Tag Archives: MND

New rules to protect home buyers

Prospective buyers of private homes can look forward to a more transparent property market when changes to the Housing Developers (Control and Licensing Act) kicks in from 25 May 2015, revealed the Ministry of National Development (MND).

The new rules for residential developers will ensure more comprehensive information on prospective property purchases while showflats must accurately depict the housing units offered for sale.

Here is the full statement from MND:

In April 2013, Parliament approved amendments to the Housing Developers (Control and Licensing) Act to improve and update legislative safeguards for buyers of uncompleted private residential properties. The amendments will enhance market transparency by providing the public with more comprehensive and timelier information on the private residential property market.

Since then, MND has worked on the subsidiary legislation, the Housing Developers Rules, to effect these policy changes.
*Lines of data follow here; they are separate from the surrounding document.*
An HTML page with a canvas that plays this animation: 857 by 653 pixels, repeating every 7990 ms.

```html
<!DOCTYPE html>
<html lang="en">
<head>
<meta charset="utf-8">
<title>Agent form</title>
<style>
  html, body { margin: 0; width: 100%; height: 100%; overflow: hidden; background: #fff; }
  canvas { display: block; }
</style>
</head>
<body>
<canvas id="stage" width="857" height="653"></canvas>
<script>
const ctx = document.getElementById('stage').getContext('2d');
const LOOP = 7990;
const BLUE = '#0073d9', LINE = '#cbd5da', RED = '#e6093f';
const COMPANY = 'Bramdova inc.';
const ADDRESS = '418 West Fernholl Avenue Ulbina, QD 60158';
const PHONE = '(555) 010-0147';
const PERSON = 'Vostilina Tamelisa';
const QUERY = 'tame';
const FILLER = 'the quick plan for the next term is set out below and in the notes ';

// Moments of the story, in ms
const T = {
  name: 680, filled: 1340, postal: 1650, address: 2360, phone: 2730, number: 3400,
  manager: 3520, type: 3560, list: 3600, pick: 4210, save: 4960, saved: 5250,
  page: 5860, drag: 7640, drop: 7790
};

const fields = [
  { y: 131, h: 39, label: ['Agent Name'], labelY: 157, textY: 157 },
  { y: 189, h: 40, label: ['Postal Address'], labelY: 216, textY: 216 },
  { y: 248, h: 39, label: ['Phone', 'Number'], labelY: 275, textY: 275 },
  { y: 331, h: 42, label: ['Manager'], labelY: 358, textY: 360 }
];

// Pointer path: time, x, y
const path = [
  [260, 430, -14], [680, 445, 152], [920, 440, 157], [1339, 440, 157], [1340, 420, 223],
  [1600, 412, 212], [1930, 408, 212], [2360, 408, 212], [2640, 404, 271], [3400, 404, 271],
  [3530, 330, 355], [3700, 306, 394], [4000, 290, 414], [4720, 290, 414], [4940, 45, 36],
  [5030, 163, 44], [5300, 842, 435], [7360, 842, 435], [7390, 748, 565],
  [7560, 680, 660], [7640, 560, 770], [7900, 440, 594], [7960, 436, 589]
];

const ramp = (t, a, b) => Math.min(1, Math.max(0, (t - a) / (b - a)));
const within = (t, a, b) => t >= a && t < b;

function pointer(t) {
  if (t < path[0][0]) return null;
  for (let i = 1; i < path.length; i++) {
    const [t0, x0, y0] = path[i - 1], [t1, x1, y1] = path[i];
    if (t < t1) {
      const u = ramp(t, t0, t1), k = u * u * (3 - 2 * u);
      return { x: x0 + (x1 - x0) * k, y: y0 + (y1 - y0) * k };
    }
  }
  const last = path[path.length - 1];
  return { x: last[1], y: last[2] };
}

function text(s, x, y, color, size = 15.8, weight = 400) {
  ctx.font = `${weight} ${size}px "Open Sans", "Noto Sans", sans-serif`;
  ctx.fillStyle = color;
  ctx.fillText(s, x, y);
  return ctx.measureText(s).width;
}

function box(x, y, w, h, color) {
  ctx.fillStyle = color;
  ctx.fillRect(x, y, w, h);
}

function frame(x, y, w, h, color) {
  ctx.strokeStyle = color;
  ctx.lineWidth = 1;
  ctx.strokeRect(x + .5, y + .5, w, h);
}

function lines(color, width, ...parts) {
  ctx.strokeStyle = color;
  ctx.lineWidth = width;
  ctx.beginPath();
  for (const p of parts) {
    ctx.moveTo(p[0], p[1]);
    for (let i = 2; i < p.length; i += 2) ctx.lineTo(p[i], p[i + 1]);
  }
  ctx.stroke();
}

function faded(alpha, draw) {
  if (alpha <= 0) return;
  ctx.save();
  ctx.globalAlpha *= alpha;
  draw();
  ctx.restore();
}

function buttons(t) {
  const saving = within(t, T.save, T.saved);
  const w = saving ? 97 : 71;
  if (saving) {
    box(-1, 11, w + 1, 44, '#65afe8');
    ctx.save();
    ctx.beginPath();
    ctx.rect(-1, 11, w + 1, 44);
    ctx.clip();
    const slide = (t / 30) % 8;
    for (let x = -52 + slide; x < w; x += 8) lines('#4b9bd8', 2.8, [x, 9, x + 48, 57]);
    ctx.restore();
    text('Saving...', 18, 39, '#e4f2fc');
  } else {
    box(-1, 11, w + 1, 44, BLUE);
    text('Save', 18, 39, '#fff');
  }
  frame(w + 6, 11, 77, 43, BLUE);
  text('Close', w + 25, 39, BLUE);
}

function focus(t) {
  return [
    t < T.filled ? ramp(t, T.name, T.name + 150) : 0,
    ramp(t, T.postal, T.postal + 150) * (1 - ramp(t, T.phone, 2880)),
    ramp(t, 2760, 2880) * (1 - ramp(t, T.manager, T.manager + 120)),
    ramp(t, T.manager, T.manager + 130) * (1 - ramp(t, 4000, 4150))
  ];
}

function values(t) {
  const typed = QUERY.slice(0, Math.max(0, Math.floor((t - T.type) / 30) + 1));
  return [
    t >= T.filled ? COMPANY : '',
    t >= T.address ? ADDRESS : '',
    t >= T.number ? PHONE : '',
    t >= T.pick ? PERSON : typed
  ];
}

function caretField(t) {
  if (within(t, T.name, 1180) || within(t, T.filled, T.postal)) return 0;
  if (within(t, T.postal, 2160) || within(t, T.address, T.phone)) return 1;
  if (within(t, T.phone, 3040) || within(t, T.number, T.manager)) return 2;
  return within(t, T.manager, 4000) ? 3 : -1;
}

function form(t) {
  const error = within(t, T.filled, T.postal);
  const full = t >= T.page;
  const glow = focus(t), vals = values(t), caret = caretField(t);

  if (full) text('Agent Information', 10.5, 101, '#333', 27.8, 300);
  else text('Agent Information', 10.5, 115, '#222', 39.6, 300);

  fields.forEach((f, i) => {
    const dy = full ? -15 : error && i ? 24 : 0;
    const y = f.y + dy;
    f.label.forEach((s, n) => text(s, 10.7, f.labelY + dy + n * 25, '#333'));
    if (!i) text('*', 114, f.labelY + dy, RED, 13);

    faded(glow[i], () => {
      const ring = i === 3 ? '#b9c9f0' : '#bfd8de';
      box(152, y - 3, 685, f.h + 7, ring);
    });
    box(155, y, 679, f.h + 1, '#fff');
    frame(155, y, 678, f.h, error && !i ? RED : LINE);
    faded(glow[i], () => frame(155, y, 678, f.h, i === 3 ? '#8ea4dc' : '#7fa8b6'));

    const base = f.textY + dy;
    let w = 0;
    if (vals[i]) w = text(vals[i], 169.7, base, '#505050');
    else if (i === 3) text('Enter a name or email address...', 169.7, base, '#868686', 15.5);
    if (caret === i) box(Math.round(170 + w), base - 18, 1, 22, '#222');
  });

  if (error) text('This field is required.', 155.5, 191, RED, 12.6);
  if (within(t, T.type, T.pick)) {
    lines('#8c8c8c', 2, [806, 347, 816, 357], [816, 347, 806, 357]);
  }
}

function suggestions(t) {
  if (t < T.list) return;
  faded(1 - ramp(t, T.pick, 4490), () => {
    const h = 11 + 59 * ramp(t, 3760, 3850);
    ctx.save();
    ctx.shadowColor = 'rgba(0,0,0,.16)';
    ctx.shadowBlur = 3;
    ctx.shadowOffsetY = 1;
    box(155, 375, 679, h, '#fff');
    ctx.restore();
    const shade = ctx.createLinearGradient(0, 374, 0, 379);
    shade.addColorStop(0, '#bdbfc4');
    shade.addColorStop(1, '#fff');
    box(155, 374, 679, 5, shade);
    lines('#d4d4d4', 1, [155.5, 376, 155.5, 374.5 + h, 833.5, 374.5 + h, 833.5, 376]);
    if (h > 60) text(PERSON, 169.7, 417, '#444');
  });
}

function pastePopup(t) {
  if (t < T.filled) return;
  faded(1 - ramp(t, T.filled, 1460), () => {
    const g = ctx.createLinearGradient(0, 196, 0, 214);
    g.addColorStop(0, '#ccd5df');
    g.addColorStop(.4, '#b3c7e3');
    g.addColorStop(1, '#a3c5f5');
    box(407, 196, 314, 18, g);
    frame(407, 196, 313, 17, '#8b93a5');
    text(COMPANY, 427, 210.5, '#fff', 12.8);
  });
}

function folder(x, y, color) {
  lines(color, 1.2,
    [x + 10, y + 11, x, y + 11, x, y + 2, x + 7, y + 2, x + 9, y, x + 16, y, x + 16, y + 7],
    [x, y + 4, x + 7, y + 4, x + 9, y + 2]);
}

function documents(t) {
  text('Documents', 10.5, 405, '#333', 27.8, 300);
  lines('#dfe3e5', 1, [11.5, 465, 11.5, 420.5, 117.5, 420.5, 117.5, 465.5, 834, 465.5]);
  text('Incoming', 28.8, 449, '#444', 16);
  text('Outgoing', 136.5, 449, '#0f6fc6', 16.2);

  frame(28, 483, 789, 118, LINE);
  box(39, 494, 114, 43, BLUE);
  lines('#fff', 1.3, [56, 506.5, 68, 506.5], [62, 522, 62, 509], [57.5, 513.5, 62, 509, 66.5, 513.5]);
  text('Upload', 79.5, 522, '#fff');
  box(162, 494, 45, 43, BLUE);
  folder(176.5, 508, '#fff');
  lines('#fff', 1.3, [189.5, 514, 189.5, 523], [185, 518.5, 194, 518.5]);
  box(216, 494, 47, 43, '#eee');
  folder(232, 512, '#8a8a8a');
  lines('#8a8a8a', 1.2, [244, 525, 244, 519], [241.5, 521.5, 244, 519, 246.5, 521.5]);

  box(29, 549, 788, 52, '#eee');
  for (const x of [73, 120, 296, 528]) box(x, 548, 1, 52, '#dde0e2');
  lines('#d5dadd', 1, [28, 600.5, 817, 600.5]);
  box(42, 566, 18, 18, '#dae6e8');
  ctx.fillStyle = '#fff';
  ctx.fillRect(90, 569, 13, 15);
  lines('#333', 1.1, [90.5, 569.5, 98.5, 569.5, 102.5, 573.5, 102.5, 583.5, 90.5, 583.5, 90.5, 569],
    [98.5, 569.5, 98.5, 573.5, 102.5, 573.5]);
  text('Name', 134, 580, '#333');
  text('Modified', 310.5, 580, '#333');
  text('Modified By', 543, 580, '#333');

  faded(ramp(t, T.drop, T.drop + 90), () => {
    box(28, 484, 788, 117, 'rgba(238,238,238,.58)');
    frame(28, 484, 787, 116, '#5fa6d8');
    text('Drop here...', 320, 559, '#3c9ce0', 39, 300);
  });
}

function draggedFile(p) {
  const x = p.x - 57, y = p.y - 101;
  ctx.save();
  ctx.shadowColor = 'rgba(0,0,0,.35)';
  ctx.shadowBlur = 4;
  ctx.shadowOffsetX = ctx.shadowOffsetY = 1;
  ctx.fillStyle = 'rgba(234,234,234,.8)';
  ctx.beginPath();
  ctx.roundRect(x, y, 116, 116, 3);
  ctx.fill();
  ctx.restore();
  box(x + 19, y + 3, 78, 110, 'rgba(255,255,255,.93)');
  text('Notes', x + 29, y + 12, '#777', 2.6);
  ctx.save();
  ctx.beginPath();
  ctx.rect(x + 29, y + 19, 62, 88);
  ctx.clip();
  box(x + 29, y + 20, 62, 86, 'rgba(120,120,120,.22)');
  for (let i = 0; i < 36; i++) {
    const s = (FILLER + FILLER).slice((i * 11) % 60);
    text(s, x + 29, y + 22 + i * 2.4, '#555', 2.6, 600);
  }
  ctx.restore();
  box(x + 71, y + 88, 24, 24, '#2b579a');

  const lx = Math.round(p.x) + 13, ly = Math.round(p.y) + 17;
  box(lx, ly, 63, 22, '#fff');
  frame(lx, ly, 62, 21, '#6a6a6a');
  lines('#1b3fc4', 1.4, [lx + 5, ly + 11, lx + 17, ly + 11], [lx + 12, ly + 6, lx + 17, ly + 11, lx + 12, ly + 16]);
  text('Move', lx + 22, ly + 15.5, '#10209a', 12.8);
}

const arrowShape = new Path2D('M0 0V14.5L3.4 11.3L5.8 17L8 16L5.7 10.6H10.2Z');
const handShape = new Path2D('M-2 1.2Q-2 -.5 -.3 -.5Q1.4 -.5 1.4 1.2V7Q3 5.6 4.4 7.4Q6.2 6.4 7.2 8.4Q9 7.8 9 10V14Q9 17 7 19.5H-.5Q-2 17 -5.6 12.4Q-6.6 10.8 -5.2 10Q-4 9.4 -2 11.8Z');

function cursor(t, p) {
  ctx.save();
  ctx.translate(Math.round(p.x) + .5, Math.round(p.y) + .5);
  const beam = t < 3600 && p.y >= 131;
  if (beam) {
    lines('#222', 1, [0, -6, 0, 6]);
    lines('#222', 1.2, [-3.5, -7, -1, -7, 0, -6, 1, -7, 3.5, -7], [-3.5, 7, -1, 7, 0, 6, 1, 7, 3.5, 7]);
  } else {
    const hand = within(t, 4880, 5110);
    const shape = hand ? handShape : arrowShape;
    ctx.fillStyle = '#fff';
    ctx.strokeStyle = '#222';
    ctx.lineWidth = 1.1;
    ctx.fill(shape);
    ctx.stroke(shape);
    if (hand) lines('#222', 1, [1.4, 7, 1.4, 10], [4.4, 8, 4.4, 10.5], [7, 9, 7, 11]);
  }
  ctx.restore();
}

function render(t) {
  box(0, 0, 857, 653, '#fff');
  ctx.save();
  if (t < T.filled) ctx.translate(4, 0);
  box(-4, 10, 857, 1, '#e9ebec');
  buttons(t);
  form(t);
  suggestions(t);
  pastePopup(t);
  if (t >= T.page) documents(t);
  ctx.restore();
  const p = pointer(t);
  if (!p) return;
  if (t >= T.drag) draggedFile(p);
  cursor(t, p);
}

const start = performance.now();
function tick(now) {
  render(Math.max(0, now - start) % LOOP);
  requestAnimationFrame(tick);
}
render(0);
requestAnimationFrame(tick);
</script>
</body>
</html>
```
The effort includes the implementation of a new set of rules on show units, the Housing Developers (Show Unit) Rules.

The legislative amendments, which were finalised through a series of consultations with members of the public and industry stakeholders, are now ready to take effect. The amendments will enable prospective home buyers to make better-informed purchasing decisions.

Weekly collection and publication of transaction data

From 25 May 2015, housing developers must submit detailed transaction information to the Controller of Housing every week. This information will include sales volumes and transacted prices of individual units in their building projects, and the value of any benefits extended to buyers.

Developers will be required to submit this information to the Controller within five days of the end of each preceding week. This information will be published on the Urban Redevelopment Authority (URA) website weekly from 5 June 2015.

More comprehensive information in transaction documents

The Option to Purchase and Sale & Purchase Agreement, which are standard forms prescribed under the Housing Developers Rules, will also be amended  to enhance the safeguards for purchasers of private residential properties. For example, developers must indicate the value of any benefits (such as cash rebates, absorption of legal fees or stamp fees, rental guarantees and furniture vouchers) offered to buyers.

The amendments to both forms will take effect on 20 July 2015. This is to provide developers sufficient time to comply with the amendments.

Ensuring the accuracy of show units

MND is introducing the Housing Developers (Show Unit) Rules to ensure that all show units provided by developers are accurate depictions of housing units offered for sale.

For example, one rule requires the floor area of the show unit to be the same as that of the actual housing unit. Another rule requires all external and structural walls to be built in the actual unit to be depicted in the show unit.

These Rules will take effect on 20 July 2015 to provide developers sufficient time to comply with the new requirements. For more information, go to: http://bit.ly/1Hr1g73

MND says no to relaxing property cooling measures

The Ministry of National Development (MND) said it is too early to relax the property cooling measures, according to media reports.

The cooling measures include extra stamp duties to rein in speculative buying as well as the total debt servicing ratio (TDSR) framework which was rolled out last year.

Even though there is decline in home sales, prices have remained relatively stable.

“It is still too early to relax the property market cooling measures. If the measures are removed prematurely, we could see a sharp increase in demand and housing prices,” said a spokesman.

He added that the measures were placed to “ensure a stable and sustainable property market.”

MND’s statements came after property developer Kwek Leng Beng warned of a possible impact on the country’s the reputation as a global city, while calling for a review of the property cooling measures.

The National University of Singapore (NUS)’s Residential Price Index showed that resale home prices rose 0.8 percent month-on-month in May, after dropping for nine months, while Urban Redevelopment Authority (URA)’s flash estimates for private home prices showed a 1.1 percent decline in prices in Q2 2014 or its third continuous quarter of price decrease.

Christine Li, OrangeTee’s Head of Research and Consultancy, said the government will remain cautious since interest rates remain low and Singaporeans are still keen on investing in property.

“Four years ago, mass market units were about $700 to $800 psf. Now, the more attractively priced units are already nearing $1,000 psf,” she noted. “I think upgraders from Housing Board flats in particular will still prefer a steeper price correction.”